And it’s interesting I saw a report of the types of products that have completely just, like health equipment, gym equipment, has seen a 300% increase online. Bread makers went up 300%, right? So the things that people had not previously purchased online, everything’s moving to that. Which leads you to the last piece of this, I’d sure be optimizing my buy online pickup in store right now. Again, to your point in what we’ve said here a couple of times is, when we come out of this, I think behaviors are going to change. And the expectation of just how powerful commerce in a digital format is.

The potential is unlimited. So I would focus on those things. Usability, data and fundamentals, and making sure that you are able to transact in a way that people would expect, including buy online, pickup in store, buy online, ship to store, all of those things.

Small Business Trends: It seemed like there was already a convergence of B2B and B2C before this pandemic hit. Do you see an acceleration of that convergence because of this?

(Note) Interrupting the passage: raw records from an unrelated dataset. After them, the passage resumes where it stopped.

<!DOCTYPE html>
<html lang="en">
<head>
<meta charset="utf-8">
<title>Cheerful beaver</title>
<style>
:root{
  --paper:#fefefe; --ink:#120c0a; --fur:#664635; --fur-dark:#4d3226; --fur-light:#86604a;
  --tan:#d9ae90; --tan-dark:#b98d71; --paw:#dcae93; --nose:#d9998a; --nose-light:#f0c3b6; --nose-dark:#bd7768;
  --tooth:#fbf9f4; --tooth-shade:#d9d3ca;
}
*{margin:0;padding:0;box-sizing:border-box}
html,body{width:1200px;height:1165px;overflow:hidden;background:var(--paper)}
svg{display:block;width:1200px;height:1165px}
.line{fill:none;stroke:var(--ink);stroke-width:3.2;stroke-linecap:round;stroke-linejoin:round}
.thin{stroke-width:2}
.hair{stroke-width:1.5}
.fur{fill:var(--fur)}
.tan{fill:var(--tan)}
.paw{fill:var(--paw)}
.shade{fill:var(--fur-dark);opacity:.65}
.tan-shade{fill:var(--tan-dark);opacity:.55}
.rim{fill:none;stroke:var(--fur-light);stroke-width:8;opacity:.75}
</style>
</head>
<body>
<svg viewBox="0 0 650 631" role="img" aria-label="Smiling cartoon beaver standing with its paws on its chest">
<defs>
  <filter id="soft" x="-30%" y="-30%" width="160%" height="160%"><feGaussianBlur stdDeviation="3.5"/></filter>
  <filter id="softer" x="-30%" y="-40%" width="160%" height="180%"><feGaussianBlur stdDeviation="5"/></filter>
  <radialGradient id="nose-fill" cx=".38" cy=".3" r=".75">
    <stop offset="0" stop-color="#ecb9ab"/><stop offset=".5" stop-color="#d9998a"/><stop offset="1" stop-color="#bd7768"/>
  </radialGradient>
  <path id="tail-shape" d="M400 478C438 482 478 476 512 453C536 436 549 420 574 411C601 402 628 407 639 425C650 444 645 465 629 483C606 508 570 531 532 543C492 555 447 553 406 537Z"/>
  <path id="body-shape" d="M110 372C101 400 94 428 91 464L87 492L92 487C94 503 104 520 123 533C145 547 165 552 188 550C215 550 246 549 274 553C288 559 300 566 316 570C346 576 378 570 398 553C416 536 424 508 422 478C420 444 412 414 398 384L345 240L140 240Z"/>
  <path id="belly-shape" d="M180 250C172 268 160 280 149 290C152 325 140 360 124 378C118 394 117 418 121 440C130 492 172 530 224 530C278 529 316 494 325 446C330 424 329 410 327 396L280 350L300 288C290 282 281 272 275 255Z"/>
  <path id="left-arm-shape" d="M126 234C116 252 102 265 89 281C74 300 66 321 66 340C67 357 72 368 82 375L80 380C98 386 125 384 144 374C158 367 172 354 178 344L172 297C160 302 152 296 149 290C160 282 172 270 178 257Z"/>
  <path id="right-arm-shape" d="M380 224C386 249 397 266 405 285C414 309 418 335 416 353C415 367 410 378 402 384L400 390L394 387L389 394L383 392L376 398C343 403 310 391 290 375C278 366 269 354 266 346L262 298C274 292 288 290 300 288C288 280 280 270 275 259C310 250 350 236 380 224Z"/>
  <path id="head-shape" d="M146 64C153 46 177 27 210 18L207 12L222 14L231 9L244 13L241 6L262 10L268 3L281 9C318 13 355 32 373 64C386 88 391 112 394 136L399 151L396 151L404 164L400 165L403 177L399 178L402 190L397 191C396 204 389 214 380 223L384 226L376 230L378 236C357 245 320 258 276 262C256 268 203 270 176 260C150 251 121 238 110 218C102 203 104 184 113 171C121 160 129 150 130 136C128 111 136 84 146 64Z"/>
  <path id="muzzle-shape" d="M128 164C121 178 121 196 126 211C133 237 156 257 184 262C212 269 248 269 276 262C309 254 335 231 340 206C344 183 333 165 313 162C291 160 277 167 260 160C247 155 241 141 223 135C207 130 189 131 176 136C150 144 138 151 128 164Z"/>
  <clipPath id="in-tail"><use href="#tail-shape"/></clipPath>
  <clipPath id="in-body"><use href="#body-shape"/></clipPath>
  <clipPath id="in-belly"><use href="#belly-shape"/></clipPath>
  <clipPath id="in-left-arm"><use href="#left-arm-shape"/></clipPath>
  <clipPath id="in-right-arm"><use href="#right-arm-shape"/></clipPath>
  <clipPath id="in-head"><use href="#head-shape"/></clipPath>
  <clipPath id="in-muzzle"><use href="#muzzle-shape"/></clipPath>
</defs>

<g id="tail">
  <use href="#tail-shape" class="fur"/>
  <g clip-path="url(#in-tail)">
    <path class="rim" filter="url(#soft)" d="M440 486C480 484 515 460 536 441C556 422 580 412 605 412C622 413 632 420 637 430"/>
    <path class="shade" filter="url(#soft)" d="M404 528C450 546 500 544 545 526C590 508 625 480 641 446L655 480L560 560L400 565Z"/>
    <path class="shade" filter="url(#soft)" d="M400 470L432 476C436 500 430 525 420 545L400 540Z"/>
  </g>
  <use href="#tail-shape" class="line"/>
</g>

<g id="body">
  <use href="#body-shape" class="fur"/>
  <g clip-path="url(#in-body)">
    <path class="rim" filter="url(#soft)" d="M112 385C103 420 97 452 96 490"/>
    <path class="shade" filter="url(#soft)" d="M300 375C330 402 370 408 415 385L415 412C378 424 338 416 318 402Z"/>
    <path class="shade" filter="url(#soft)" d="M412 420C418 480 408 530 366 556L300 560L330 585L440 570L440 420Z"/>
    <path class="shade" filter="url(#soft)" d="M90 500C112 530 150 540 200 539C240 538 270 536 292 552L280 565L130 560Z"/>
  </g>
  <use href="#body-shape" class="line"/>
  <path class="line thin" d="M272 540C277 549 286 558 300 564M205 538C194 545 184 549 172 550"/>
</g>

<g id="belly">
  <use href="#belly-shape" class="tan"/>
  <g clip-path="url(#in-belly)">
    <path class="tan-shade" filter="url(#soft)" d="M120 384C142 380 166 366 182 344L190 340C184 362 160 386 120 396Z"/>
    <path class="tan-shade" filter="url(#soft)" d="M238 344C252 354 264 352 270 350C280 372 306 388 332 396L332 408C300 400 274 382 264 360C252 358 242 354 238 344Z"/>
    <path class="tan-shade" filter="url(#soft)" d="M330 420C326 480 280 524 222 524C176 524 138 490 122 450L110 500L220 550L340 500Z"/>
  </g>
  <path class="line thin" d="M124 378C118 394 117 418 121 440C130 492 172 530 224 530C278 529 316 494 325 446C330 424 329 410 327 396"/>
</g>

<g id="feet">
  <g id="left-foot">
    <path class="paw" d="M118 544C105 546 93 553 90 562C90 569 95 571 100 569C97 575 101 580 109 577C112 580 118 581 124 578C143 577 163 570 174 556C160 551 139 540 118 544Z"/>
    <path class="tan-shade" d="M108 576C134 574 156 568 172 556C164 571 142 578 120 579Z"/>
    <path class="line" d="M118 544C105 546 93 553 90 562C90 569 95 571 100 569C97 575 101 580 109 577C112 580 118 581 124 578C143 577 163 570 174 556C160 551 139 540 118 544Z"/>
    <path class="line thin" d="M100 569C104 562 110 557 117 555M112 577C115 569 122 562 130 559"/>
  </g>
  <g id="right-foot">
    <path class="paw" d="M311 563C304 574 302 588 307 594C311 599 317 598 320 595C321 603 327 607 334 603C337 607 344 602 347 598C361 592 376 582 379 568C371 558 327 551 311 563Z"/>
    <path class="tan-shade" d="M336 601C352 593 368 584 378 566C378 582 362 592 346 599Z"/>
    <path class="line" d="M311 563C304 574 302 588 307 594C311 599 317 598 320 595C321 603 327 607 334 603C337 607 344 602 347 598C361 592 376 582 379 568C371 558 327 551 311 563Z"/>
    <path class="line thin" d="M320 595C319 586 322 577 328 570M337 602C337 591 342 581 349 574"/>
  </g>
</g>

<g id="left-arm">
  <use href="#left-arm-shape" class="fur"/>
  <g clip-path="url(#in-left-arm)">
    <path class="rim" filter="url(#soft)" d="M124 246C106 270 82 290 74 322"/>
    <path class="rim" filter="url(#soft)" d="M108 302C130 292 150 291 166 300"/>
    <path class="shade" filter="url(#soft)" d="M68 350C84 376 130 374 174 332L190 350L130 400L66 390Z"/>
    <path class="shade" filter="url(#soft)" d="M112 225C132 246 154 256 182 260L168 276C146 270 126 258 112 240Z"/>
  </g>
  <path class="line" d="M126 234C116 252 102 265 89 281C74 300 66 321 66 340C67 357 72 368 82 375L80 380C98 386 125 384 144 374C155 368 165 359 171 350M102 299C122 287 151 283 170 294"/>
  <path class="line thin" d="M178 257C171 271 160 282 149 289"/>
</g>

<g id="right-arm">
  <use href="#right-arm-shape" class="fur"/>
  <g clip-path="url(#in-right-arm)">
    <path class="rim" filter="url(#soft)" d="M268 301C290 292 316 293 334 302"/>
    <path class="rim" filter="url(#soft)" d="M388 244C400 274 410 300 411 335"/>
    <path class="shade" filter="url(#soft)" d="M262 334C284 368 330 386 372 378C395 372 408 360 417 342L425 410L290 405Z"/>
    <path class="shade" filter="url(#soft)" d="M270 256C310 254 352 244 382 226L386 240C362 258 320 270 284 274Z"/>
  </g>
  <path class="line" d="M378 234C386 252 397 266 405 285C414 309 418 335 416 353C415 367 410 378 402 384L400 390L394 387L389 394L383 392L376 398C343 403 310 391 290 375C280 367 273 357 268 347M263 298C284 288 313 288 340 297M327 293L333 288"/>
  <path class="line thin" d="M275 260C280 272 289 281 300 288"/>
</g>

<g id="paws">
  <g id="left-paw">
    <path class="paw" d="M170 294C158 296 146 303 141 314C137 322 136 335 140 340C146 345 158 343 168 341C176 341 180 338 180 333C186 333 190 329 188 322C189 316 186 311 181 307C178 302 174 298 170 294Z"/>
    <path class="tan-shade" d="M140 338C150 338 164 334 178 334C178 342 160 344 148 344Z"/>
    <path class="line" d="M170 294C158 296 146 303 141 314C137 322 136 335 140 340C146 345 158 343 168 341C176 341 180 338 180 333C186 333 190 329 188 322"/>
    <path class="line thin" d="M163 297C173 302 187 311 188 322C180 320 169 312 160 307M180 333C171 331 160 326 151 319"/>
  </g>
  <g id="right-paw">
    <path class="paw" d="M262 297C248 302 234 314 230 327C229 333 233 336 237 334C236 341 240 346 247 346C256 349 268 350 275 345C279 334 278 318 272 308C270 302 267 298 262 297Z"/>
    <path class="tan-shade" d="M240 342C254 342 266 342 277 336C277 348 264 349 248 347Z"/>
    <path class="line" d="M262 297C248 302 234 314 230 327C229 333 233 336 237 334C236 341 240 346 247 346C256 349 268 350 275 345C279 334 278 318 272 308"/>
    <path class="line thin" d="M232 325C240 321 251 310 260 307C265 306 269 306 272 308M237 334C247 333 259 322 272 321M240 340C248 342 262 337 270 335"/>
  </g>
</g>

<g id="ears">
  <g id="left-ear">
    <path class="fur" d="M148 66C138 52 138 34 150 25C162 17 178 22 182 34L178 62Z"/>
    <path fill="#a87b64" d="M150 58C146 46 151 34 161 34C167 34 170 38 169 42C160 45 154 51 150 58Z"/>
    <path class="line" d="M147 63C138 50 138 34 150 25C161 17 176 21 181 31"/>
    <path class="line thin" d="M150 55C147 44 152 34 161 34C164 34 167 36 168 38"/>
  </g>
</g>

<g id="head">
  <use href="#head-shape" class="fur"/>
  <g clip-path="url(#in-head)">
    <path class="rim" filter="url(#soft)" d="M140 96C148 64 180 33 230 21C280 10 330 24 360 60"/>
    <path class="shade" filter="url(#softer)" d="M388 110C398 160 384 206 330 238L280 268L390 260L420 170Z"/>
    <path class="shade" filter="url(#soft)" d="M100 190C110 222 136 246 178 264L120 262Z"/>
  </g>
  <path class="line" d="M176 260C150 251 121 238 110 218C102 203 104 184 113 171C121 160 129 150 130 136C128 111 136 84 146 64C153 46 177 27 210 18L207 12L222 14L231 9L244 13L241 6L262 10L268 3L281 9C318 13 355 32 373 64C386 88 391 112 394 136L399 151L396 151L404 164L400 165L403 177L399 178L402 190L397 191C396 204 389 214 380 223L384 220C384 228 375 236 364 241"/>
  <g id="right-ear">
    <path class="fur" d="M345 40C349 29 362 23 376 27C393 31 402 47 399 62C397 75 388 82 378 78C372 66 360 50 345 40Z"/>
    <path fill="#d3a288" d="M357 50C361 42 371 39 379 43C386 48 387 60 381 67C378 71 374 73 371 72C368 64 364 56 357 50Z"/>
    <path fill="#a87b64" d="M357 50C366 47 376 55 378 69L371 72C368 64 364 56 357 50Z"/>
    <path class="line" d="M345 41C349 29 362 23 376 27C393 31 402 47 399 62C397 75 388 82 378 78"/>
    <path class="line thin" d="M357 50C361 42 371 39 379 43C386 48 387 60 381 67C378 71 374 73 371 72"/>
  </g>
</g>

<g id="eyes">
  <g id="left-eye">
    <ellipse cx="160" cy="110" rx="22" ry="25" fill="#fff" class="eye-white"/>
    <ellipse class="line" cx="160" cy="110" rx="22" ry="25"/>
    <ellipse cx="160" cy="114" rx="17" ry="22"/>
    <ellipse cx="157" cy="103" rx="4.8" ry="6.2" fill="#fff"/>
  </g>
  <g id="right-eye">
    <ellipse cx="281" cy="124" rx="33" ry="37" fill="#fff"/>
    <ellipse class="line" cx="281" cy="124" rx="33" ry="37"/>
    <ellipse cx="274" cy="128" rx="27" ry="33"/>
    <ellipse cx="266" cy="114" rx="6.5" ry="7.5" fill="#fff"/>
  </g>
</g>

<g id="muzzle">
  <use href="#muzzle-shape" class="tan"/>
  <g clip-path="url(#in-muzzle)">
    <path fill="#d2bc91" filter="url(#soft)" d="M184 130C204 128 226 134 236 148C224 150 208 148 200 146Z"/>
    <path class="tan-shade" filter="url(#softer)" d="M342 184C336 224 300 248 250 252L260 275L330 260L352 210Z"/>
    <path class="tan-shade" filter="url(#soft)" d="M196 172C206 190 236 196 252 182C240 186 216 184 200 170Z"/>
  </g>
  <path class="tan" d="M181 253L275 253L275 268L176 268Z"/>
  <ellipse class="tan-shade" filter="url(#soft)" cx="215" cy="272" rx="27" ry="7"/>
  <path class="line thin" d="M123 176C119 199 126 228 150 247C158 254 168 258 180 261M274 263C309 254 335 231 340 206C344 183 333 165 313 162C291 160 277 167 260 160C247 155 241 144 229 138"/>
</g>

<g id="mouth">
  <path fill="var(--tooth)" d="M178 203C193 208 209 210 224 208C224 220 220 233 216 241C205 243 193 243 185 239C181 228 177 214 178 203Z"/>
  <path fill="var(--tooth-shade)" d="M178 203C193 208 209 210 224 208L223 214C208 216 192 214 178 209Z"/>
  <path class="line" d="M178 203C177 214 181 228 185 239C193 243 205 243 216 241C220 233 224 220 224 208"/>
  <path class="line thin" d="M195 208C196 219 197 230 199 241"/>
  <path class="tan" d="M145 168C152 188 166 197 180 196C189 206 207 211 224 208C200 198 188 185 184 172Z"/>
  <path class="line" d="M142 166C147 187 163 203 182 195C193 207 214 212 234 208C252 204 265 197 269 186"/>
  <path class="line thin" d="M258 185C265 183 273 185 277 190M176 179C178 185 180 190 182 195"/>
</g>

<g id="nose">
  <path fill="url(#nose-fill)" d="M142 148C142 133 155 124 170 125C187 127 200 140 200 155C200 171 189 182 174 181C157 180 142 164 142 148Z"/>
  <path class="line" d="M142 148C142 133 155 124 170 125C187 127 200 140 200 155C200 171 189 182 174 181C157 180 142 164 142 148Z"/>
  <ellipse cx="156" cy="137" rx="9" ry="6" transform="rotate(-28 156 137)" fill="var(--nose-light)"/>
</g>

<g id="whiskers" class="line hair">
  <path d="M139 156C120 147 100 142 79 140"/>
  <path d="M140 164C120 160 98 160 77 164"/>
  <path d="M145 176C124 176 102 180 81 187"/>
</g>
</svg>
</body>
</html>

Gary Specter: I do. I think businesses are going to change the way they act particularly, and I don’t want to say the changes in SMB will be different than enterprise, I guess is the best way to say it. And I think the expectations will be different. And in the B2B world, I think now people are going to realize you can do B2B business online. And maybe I don’t need to meet face-to-face as often with the businesses that I’m choosing to do business with as a B2B business. And so I think there’s an opportunity here to accelerate those capabilities and take advantage of this situation, if you will, to be better future prepared and future-proof the way that you run your business. Who’s to say this doesn’t happen again in a year and a half or two years. And if you’ve already transitioned to a digital world and you’ve created a great digital strategy and enabled the ability to run your business digitally, you’re probably in a safer, better place.

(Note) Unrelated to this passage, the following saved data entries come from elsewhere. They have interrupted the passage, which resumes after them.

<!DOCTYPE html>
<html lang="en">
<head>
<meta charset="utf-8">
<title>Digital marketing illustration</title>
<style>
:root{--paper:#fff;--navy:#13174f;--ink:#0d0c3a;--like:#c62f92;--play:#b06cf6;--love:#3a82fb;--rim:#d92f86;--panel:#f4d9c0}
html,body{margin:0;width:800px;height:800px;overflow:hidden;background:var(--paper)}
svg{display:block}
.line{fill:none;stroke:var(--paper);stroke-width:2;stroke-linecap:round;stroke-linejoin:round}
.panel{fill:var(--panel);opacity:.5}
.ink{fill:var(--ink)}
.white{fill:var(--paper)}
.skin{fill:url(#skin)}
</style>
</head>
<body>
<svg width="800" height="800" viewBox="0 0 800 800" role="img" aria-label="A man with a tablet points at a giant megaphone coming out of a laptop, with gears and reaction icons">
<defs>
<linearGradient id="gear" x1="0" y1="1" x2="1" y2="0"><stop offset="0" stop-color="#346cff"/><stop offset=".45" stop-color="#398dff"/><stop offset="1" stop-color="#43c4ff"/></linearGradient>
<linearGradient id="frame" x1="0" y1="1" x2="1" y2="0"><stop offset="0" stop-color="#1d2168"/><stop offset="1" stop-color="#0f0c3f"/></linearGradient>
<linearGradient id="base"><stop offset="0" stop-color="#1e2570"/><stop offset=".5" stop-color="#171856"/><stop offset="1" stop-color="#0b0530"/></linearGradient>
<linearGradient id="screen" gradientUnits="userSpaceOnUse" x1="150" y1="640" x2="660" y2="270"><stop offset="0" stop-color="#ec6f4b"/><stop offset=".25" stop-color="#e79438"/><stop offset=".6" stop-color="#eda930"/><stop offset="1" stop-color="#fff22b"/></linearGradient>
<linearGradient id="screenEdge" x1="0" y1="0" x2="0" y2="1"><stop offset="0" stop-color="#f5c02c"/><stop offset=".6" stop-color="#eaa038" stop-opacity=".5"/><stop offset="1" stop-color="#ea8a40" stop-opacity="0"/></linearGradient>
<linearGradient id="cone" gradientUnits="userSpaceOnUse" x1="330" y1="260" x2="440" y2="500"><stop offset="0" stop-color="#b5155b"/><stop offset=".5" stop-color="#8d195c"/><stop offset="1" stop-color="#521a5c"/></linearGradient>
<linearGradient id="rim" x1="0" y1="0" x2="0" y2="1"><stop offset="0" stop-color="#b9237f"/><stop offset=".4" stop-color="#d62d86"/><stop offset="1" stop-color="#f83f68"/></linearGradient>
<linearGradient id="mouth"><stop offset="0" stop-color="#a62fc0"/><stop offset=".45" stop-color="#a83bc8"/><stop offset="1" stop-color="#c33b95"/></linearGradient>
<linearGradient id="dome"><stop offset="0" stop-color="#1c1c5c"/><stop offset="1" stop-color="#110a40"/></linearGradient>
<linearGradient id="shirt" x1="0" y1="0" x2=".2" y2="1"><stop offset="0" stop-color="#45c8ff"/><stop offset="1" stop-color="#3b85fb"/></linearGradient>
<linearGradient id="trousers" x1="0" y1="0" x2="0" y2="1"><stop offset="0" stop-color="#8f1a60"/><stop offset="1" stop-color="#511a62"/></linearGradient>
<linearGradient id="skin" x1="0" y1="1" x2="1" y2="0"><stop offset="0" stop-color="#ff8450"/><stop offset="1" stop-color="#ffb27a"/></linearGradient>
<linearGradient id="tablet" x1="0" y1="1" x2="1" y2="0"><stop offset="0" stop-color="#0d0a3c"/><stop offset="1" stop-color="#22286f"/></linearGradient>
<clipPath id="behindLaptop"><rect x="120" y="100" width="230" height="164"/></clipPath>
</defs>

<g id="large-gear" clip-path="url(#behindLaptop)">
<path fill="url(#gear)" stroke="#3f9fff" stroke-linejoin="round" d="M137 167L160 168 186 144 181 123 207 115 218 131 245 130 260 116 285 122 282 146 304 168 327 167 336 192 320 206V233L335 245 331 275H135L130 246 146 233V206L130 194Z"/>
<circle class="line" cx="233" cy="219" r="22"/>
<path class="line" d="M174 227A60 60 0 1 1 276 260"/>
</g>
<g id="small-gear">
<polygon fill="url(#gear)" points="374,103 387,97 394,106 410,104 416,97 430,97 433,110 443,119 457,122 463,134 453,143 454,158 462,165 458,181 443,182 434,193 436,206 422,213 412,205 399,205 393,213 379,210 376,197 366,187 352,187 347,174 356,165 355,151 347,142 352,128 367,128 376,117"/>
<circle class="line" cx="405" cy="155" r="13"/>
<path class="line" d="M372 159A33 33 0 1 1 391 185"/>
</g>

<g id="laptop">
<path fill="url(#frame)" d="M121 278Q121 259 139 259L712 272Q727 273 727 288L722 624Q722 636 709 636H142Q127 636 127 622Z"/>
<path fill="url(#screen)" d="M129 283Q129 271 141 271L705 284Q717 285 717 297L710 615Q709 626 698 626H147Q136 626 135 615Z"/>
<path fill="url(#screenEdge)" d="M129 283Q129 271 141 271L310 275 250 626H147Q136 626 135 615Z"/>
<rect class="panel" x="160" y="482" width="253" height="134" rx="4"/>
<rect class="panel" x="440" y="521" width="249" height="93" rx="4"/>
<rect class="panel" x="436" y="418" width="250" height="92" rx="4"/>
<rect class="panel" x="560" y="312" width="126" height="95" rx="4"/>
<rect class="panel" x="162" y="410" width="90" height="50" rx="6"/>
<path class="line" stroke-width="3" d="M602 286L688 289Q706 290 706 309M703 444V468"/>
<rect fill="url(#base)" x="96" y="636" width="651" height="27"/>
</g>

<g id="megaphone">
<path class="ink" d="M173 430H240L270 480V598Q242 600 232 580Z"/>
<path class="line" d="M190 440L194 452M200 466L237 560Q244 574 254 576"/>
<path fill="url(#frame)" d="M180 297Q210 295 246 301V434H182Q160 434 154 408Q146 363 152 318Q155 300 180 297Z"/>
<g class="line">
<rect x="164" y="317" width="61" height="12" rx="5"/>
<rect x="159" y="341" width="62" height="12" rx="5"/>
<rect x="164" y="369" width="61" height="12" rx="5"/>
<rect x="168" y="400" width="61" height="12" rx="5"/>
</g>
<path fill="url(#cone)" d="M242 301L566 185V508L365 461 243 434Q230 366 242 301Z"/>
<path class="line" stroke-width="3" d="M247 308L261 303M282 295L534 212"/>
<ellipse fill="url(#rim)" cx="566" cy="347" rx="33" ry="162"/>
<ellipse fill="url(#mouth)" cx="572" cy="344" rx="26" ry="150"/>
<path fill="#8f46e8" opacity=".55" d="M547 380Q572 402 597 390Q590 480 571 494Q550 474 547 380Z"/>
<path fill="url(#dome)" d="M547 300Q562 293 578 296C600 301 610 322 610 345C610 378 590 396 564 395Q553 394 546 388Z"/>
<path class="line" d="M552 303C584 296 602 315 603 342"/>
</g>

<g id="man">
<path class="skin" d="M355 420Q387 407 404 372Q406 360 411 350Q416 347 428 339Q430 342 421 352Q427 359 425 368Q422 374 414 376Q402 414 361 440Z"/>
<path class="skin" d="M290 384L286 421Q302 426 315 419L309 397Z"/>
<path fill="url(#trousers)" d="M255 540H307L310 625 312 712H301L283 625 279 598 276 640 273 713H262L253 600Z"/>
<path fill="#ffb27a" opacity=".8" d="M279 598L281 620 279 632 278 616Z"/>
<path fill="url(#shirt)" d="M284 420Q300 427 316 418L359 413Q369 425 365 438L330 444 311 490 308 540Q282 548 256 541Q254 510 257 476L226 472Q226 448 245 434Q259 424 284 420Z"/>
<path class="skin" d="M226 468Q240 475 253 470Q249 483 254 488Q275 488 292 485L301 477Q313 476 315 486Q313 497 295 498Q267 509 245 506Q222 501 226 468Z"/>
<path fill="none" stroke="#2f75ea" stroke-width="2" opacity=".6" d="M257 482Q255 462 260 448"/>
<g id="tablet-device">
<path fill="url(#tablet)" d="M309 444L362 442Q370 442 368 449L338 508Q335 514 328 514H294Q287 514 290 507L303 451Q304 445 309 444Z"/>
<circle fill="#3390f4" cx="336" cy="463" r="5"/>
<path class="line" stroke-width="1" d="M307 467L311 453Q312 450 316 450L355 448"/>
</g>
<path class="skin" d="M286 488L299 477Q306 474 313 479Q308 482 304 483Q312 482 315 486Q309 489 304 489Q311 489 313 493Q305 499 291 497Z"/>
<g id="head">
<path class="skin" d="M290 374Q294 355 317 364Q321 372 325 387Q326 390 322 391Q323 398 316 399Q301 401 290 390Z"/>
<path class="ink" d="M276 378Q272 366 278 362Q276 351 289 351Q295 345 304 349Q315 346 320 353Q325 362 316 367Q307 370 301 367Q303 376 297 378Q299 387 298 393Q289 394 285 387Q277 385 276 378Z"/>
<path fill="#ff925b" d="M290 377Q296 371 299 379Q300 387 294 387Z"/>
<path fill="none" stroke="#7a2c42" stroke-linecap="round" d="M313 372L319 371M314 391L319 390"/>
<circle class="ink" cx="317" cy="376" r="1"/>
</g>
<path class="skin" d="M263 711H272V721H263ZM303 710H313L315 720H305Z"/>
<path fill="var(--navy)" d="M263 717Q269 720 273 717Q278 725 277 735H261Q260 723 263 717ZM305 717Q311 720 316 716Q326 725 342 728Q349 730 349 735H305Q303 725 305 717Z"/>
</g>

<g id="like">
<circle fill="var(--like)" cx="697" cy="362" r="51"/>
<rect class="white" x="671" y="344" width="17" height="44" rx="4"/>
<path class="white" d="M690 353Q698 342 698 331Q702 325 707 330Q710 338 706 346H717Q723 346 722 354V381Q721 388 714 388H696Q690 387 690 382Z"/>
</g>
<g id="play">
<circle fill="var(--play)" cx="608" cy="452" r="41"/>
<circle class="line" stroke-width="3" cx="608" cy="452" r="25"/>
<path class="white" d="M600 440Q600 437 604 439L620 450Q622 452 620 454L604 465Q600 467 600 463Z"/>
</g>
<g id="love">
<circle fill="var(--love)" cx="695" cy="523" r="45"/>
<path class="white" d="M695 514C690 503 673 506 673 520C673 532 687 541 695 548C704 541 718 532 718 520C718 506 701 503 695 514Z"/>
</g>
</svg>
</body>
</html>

Small Business Trends: I agree with all of that. And I also think maybe it gives people time to think about changing their business model from being transaction-centric to actually fully relationship-centric. Because a lot of companies before all of this, it seemed to me were really focused on the transaction. We all have to make money, totally understand that. But when at times like this, if your transaction focused and not relationship focused, there’s no reason for a customer to want to do business with you if all they felt you looked at them at was, is if you were just a wallet. As opposed to real people with real problems and needing a partner, not just somebody who wants me to swipe my credit card at the end of the day.

Gary Specter: Yeah, for sure. And it goes back to what I said earlier is, I think that empathy and loyalty, right? I’d mentioned, I said loyalty I think it’s going to become much more important. And I really think it is. I mean, people remember, who was able to help me when I needed the help, right? The grocery stores in which I was able to buy most of the groceries that I wanted. I’m not going to forget them tomorrow. I should say my wife will, she may continue to deal with them when this is all of a sudden gone, as opposed to the one that’s right down the street that wasn’t able to help us. So again, I think loyalty and empathy are incredibly important right now. And those are some of the things that I would be thinking about in terms of retaining my customer base. Because it’s your customer base that’s going to get you through this. It’s not your net new customers that are going to get you through this.

This is part of the One-on-One Interview series with thought leaders. The transcript has been edited for publication. If it's an audio or video interview, click on the embedded player above, or subscribe via iTunes or via Stitcher.

More in:

Brent Leary Brent Leary is the host of the Small Business Trends One-on-One interview series and co-founder of CRM Essentials LLC, an Atlanta-based CRM advisory firm covering tools and strategies for improving business relationships. Brent is a CRM industry analyst, advisor, author, speaker and award-winning blogger.